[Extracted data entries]
######

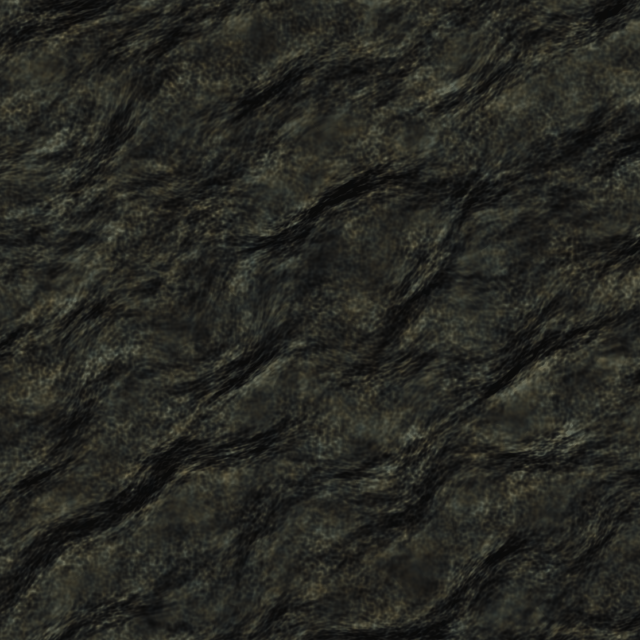
Give the GLSL for this texture, as a three.js fragment shader.

```glsl
// Dark, rough rock face with ledges running up to the right.
// A noise relief, pushed over to form steep lips, is lit from the upper left;
// blotches, flakes, creases and grain then vary its tone and tint.
varying vec2 vUv;

const float LEDGE_ANGLE = 0.52;
const vec2 LEDGE_FREQ = vec2(5.5, 10.0);   // along, across the ledges
const vec2 OCTAVE_GROWTH = vec2(1.65, 2.0); // finer octaves are rounder
const float OCTAVE_FADE = 0.46;
const float OVERHANG = 0.024;
const vec2 TO_LIGHT = vec2(-0.5, 0.866);
const float LIGHT_STEP = 0.0025;
const float RELIEF_GAIN = 0.042;
const float CREASE_DEPTH = 1.4;
const float FLAKE_FREQ = 30.0;
const float GRAIN_FREQ = 165.0;
const float MEDIAN_TONE = 0.138;
const float CONTRAST = 0.37;
const vec3 DARK_TINT = vec3(1.0, 1.01, 0.96);
const vec3 LIGHT_TINT = vec3(1.0, 1.01, 0.82);
const vec3 WARM_SHIFT = vec3(0.04, 0.0, -0.04);

// Takes a point into axes turned anticlockwise by a
vec2 toTurned(vec2 p, float a) {
  vec2 axis = vec2(cos(a), sin(a));
  return vec2(dot(p, axis), dot(p, vec2(-axis.y, axis.x)));
}

vec2 hash2(vec2 p) {
  vec3 q = fract(vec3(p.xyx) * vec3(0.1031, 0.1030, 0.0973));
  q += dot(q, q.yzx + 33.33);
  return fract((q.xx + q.yz) * q.zy);
}

float cornerSlope(vec2 cell, vec2 offset) {
  float a = 6.2832 * hash2(cell + 200.0).x;
  return dot(vec2(cos(a), sin(a)), offset);
}

// Gradient noise, roughly -1 to 1
float noise(vec2 p) {
  vec2 i = floor(p), f = fract(p);
  vec2 w = f * f * f * (f * (f * 6.0 - 15.0) + 10.0);
  vec2 e = vec2(1.0, 0.0);
  float low = mix(cornerSlope(i, f), cornerSlope(i + e, f - e), w.x);
  float high = mix(cornerSlope(i + e.yx, f - e.yx), cornerSlope(i + 1.0, f - 1.0), w.x);
  return 2.0 * mix(low, high, w.y);
}

// Coordinates along and across the ledges, gently bent
vec2 ledgeSpace(vec2 p) {
  vec2 bend = vec2(noise(p * 5.0 + 3.7), noise(p * 5.0 + 41.3));
  return toTurned(p, LEDGE_ANGLE) + 0.02 * bend;
}

// Long ledges first, then ever rounder lumps
float fbm(vec2 q) {
  float sum = 0.0, amp = 1.0;
  vec2 freq = LEDGE_FREQ;
  for (int i = 0; i < 5; i++) {
    sum += amp * noise(q * freq + 17.3 * float(i));
    freq = vec2(max(freq.x * OCTAVE_GROWTH.x, freq.y * OCTAVE_GROWTH.x), freq.y * OCTAVE_GROWTH.y);
    amp *= OCTAVE_FADE;
  }
  return sum;
}

// High ground leans away from the light, which steepens the shaded lips
float relief(vec2 p) {
  float lean = noise(ledgeSpace(p) * LEDGE_FREQ);
  return fbm(ledgeSpace(p + TO_LIGHT * OVERHANG * lean));
}

// Flat tone of the nearest scattered seed, softened at the borders
float flakes(vec2 p) {
  vec2 cell = floor(p);
  float sum = 0.0, total = 0.0;
  for (int y = -1; y <= 1; y++) {
    for (int x = -1; x <= 1; x++) {
      vec2 c = cell + vec2(float(x), float(y));
      vec2 d = c + hash2(c + 70.0) - p;
      float weight = exp(-22.0 * dot(d, d));
      sum += weight * (2.0 * hash2(c + 130.0).y - 1.0);
      total += weight;
    }
  }
  return sum / max(total, 0.00001);
}

void main() {
  vec2 p = vUv;
  vec2 q = ledgeSpace(p);

  // Slope towards the light
  float slope = (relief(p) - relief(p + TO_LIGHT * LIGHT_STEP)) / LIGHT_STEP;
  float z = RELIEF_GAIN * slope;
  z = z > 0.0 ? z / (1.0 + 0.2 * z) : z;

  // Broken dark creases along the ledges
  float path = abs(noise(q * vec2(3.0, 8.0) + 9.1) + 0.14 * noise(p * 38.0));
  float broken = smoothstep(-0.1, 0.45, noise(q * vec2(4.0, 6.0) + 60.0));
  z -= CREASE_DEPTH * broken * (1.0 - smoothstep(0.0, 0.14, path));

  // Broad blotches, angular flakes and fine grain
  z += 0.45 * noise(p * 4.0 + 23.0) + 0.4 * noise(p * 17.0 + 5.0);
  vec2 ragged = p + 0.008 * vec2(noise(p * 45.0), noise(p * 45.0 + 19.0));
  z += 0.4 * flakes(ragged * FLAKE_FREQ);
  float grainy = 0.8 + 0.6 * noise(p * 13.0 + 80.0);
  float grain = 0.85 * noise(p * GRAIN_FREQ) + 0.5 * noise(toTurned(p, 0.7) * GRAIN_FREQ * 0.5);
  z += grainy * grain;

  // Tone to colour, with faint warm and cool stains
  float tone = MEDIAN_TONE * exp(CONTRAST * clamp(z + 0.1, -3.5, 2.8));
  vec3 tint = mix(DARK_TINT, LIGHT_TINT, smoothstep(0.06, 0.22, tone));
  float stain = 0.6 * noise(p * 6.0 + 51.0) + noise(p * 32.0 + 11.0) + noise(p * 95.0 + 31.0);
  gl_FragColor = vec4(tone * (tint + WARM_SHIFT * stain), 1.0);
}
```
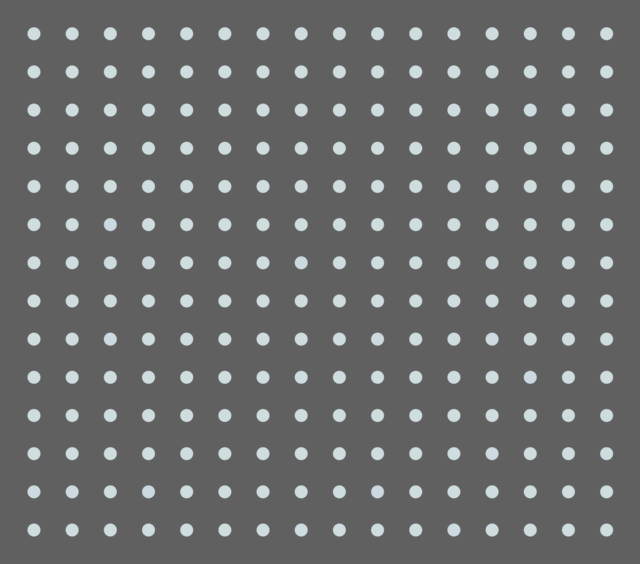
Write a WebGL 2 fragment shader that draws this pattern.

```glsl
#version 300 es
precision highp float;
// A square grid of 16 by 14 pale round dots on plain dark grey.
// Each point finds its nearest grid node, clamped to the grid, and the
// distance to that node gives a softly edged disc with a slight tint shift.

uniform vec2 u_resolution;
out vec4 fragColor;

// Lengths are fractions of the canvas width.
const vec2 GRID_COUNT = vec2(16.0, 14.0);
const vec2 FIRST_DOT = vec2(0.0531, 0.0531);
const float PITCH = 0.05965;
const float DOT_RADIUS = 0.0101;
const float EDGE_SOFTNESS = 0.0014;

const vec3 GROUND_GREY = vec3(0.378);
const vec3 DOT_PALE = vec3(0.81, 0.868, 0.874);
const vec3 DOT_BLUISH = vec3(0.795, 0.845, 0.88);

float hash(vec2 p) {
  vec3 q = fract(vec3(p.xyx) * 0.1031);
  q += dot(q, q.yzx + 33.33);
  return fract((q.x + q.y) * q.z);
}

// Index of the closest dot, kept inside the grid.
vec2 nearestDot(vec2 p, vec2 origin, float pitch, vec2 count) {
  return clamp(round((p - origin) / pitch), vec2(0.0), count - 1.0);
}

// Coverage of a disc with a soft rim.
float disc(vec2 p, float radius, float softness) {
  return 1.0 - smoothstep(-softness, softness, length(p) - radius);
}

// Most dots share one colour; a few lean towards blue.
vec3 dotColour(vec2 index) {
  return mix(DOT_PALE, DOT_BLUISH, 0.7 * smoothstep(0.85, 1.0, hash(index + 1.0)));
}

void main() {
  vec2 p = gl_FragCoord.xy / u_resolution.x;
  float softness = max(EDGE_SOFTNESS, 0.7 / u_resolution.x);

  vec2 index = nearestDot(p, FIRST_DOT, PITCH, GRID_COUNT);
  vec2 centre = FIRST_DOT + index * PITCH;
  float coverage = disc(p - centre, DOT_RADIUS, softness);

  fragColor = vec4(mix(GROUND_GREY, dotColour(index), coverage), 1.0);
}
```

######

Give back all the data exactly, minus pictures.

Give the GLSL for this texture, as a three.js fragment shader.

```glsl
// Dark, rough rock face with ledges running up to the right.
// A noise relief, pushed over to form steep lips, is lit from the upper left;
// blotches, flakes, creases and grain then vary its tone and tint.
varying vec2 vUv;

const float LEDGE_ANGLE = 0.52;
const vec2 LEDGE_FREQ = vec2(5.5, 10.0);   // along, across the ledges
const vec2 OCTAVE_GROWTH = vec2(1.65, 2.0); // finer octaves are rounder
const float OCTAVE_FADE = 0.46;
const float OVERHANG = 0.024;
const vec2 TO_LIGHT = vec2(-0.5, 0.866);
const float LIGHT_STEP = 0.0025;
const float RELIEF_GAIN = 0.042;
const float CREASE_DEPTH = 1.4;
const float FLAKE_FREQ = 30.0;
const float GRAIN_FREQ = 165.0;
const float MEDIAN_TONE = 0.138;
const float CONTRAST = 0.37;
const vec3 DARK_TINT = vec3(1.0, 1.01, 0.96);
const vec3 LIGHT_TINT = vec3(1.0, 1.01, 0.82);
const vec3 WARM_SHIFT = vec3(0.04, 0.0, -0.04);

// Takes a point into axes turned anticlockwise by a
vec2 toTurned(vec2 p, float a) {
  vec2 axis = vec2(cos(a), sin(a));
  return vec2(dot(p, axis), dot(p, vec2(-axis.y, axis.x)));
}

vec2 hash2(vec2 p) {
  vec3 q = fract(vec3(p.xyx) * vec3(0.1031, 0.1030, 0.0973));
  q += dot(q, q.yzx + 33.33);
  return fract((q.xx + q.yz) * q.zy);
}

float cornerSlope(vec2 cell, vec2 offset) {
  float a = 6.2832 * hash2(cell + 200.0).x;
  return dot(vec2(cos(a), sin(a)), offset);
}

// Gradient noise, roughly -1 to 1
float noise(vec2 p) {
  vec2 i = floor(p), f = fract(p);
  vec2 w = f * f * f * (f * (f * 6.0 - 15.0) + 10.0);
  vec2 e = vec2(1.0, 0.0);
  float low = mix(cornerSlope(i, f), cornerSlope(i + e, f - e), w.x);
  float high = mix(cornerSlope(i + e.yx, f - e.yx), cornerSlope(i + 1.0, f - 1.0), w.x);
  return 2.0 * mix(low, high, w.y);
}

// Coordinates along and across the ledges, gently bent
vec2 ledgeSpace(vec2 p) {
  vec2 bend = vec2(noise(p * 5.0 + 3.7), noise(p * 5.0 + 41.3));
  return toTurned(p, LEDGE_ANGLE) + 0.02 * bend;
}

// Long ledges first, then ever rounder lumps
float fbm(vec2 q) {
  float sum = 0.0, amp = 1.0;
  vec2 freq = LEDGE_FREQ;
  for (int i = 0; i < 5; i++) {
    sum += amp * noise(q * freq + 17.3 * float(i));
    freq = vec2(max(freq.x * OCTAVE_GROWTH.x, freq.y * OCTAVE_GROWTH.x), freq.y * OCTAVE_GROWTH.y);
    amp *= OCTAVE_FADE;
  }
  return sum;
}

// High ground leans away from the light, which steepens the shaded lips
float relief(vec2 p) {
  float lean = noise(ledgeSpace(p) * LEDGE_FREQ);
  return fbm(ledgeSpace(p + TO_LIGHT * OVERHANG * lean));
}

// Flat tone of the nearest scattered seed, softened at the borders
float flakes(vec2 p) {
  vec2 cell = floor(p);
  float sum = 0.0, total = 0.0;
  for (int y = -1; y <= 1; y++) {
    for (int x = -1; x <= 1; x++) {
      vec2 c = cell + vec2(float(x), float(y));
      vec2 d = c + hash2(c + 70.0) - p;
      float weight = exp(-22.0 * dot(d, d));
      sum += weight * (2.0 * hash2(c + 130.0).y - 1.0);
      total += weight;
    }
  }
  return sum / max(total, 0.00001);
}

void main() {
  vec2 p = vUv;
  vec2 q = ledgeSpace(p);

  // Slope towards the light
  float slope = (relief(p) - relief(p + TO_LIGHT * LIGHT_STEP)) / LIGHT_STEP;
  float z = RELIEF_GAIN * slope;
  z = z > 0.0 ? z / (1.0 + 0.2 * z) : z;

  // Broken dark creases along the ledges
  float path = abs(noise(q * vec2(3.0, 8.0) + 9.1) + 0.14 * noise(p * 38.0));
  float broken = smoothstep(-0.1, 0.45, noise(q * vec2(4.0, 6.0) + 60.0));
  z -= CREASE_DEPTH * broken * (1.0 - smoothstep(0.0, 0.14, path));

  // Broad blotches, angular flakes and fine grain
  z += 0.45 * noise(p * 4.0 + 23.0) + 0.4 * noise(p * 17.0 + 5.0);
  vec2 ragged = p + 0.008 * vec2(noise(p * 45.0), noise(p * 45.0 + 19.0));
  z += 0.4 * flakes(ragged * FLAKE_FREQ);
  float grainy = 0.8 + 0.6 * noise(p * 13.0 + 80.0);
  float grain = 0.85 * noise(p * GRAIN_FREQ) + 0.5 * noise(toTurned(p, 0.7) * GRAIN_FREQ * 0.5);
  z += grainy * grain;

  // Tone to colour, with faint warm and cool stains
  float tone = MEDIAN_TONE * exp(CONTRAST * clamp(z + 0.1, -3.5, 2.8));
  vec3 tint = mix(DARK_TINT, LIGHT_TINT, smoothstep(0.06, 0.22, tone));
  float stain = 0.6 * noise(p * 6.0 + 51.0) + noise(p * 32.0 + 11.0) + noise(p * 95.0 + 31.0);
  gl_FragColor = vec4(tone * (tint + WARM_SHIFT * stain), 1.0);
}
```
Write a WebGL 2 fragment shader that draws this pattern.

```glsl
#version 300 es
precision highp float;
// A square grid of 16 by 14 pale round dots on plain dark grey.
// Each point finds its nearest grid node, clamped to the grid, and the
// distance to that node gives a softly edged disc with a slight tint shift.

uniform vec2 u_resolution;
out vec4 fragColor;

// Lengths are fractions of the canvas width.
const vec2 GRID_COUNT = vec2(16.0, 14.0);
const vec2 FIRST_DOT = vec2(0.0531, 0.0531);
const float PITCH = 0.05965;
const float DOT_RADIUS = 0.0101;
const float EDGE_SOFTNESS = 0.0014;

const vec3 GROUND_GREY = vec3(0.378);
const vec3 DOT_PALE = vec3(0.81, 0.868, 0.874);
const vec3 DOT_BLUISH = vec3(0.795, 0.845, 0.88);

float hash(vec2 p) {
  vec3 q = fract(vec3(p.xyx) * 0.1031);
  q += dot(q, q.yzx + 33.33);
  return fract((q.x + q.y) * q.z);
}

// Index of the closest dot, kept inside the grid.
vec2 nearestDot(vec2 p, vec2 origin, float pitch, vec2 count) {
  return clamp(round((p - origin) / pitch), vec2(0.0), count - 1.0);
}

// Coverage of a disc with a soft rim.
float disc(vec2 p, float radius, float softness) {
  return 1.0 - smoothstep(-softness, softness, length(p) - radius);
}

// Most dots share one colour; a few lean towards blue.
vec3 dotColour(vec2 index) {
  return mix(DOT_PALE, DOT_BLUISH, 0.7 * smoothstep(0.85, 1.0, hash(index + 1.0)));
}

void main() {
  vec2 p = gl_FragCoord.xy / u_resolution.x;
  float softness = max(EDGE_SOFTNESS, 0.7 / u_resolution.x);

  vec2 index = nearestDot(p, FIRST_DOT, PITCH, GRID_COUNT);
  vec2 centre = FIRST_DOT + index * PITCH;
  float coverage = disc(p - centre, DOT_RADIUS, softness);

  fragColor = vec4(mix(GROUND_GREY, dotColour(index), coverage), 1.0);
}
```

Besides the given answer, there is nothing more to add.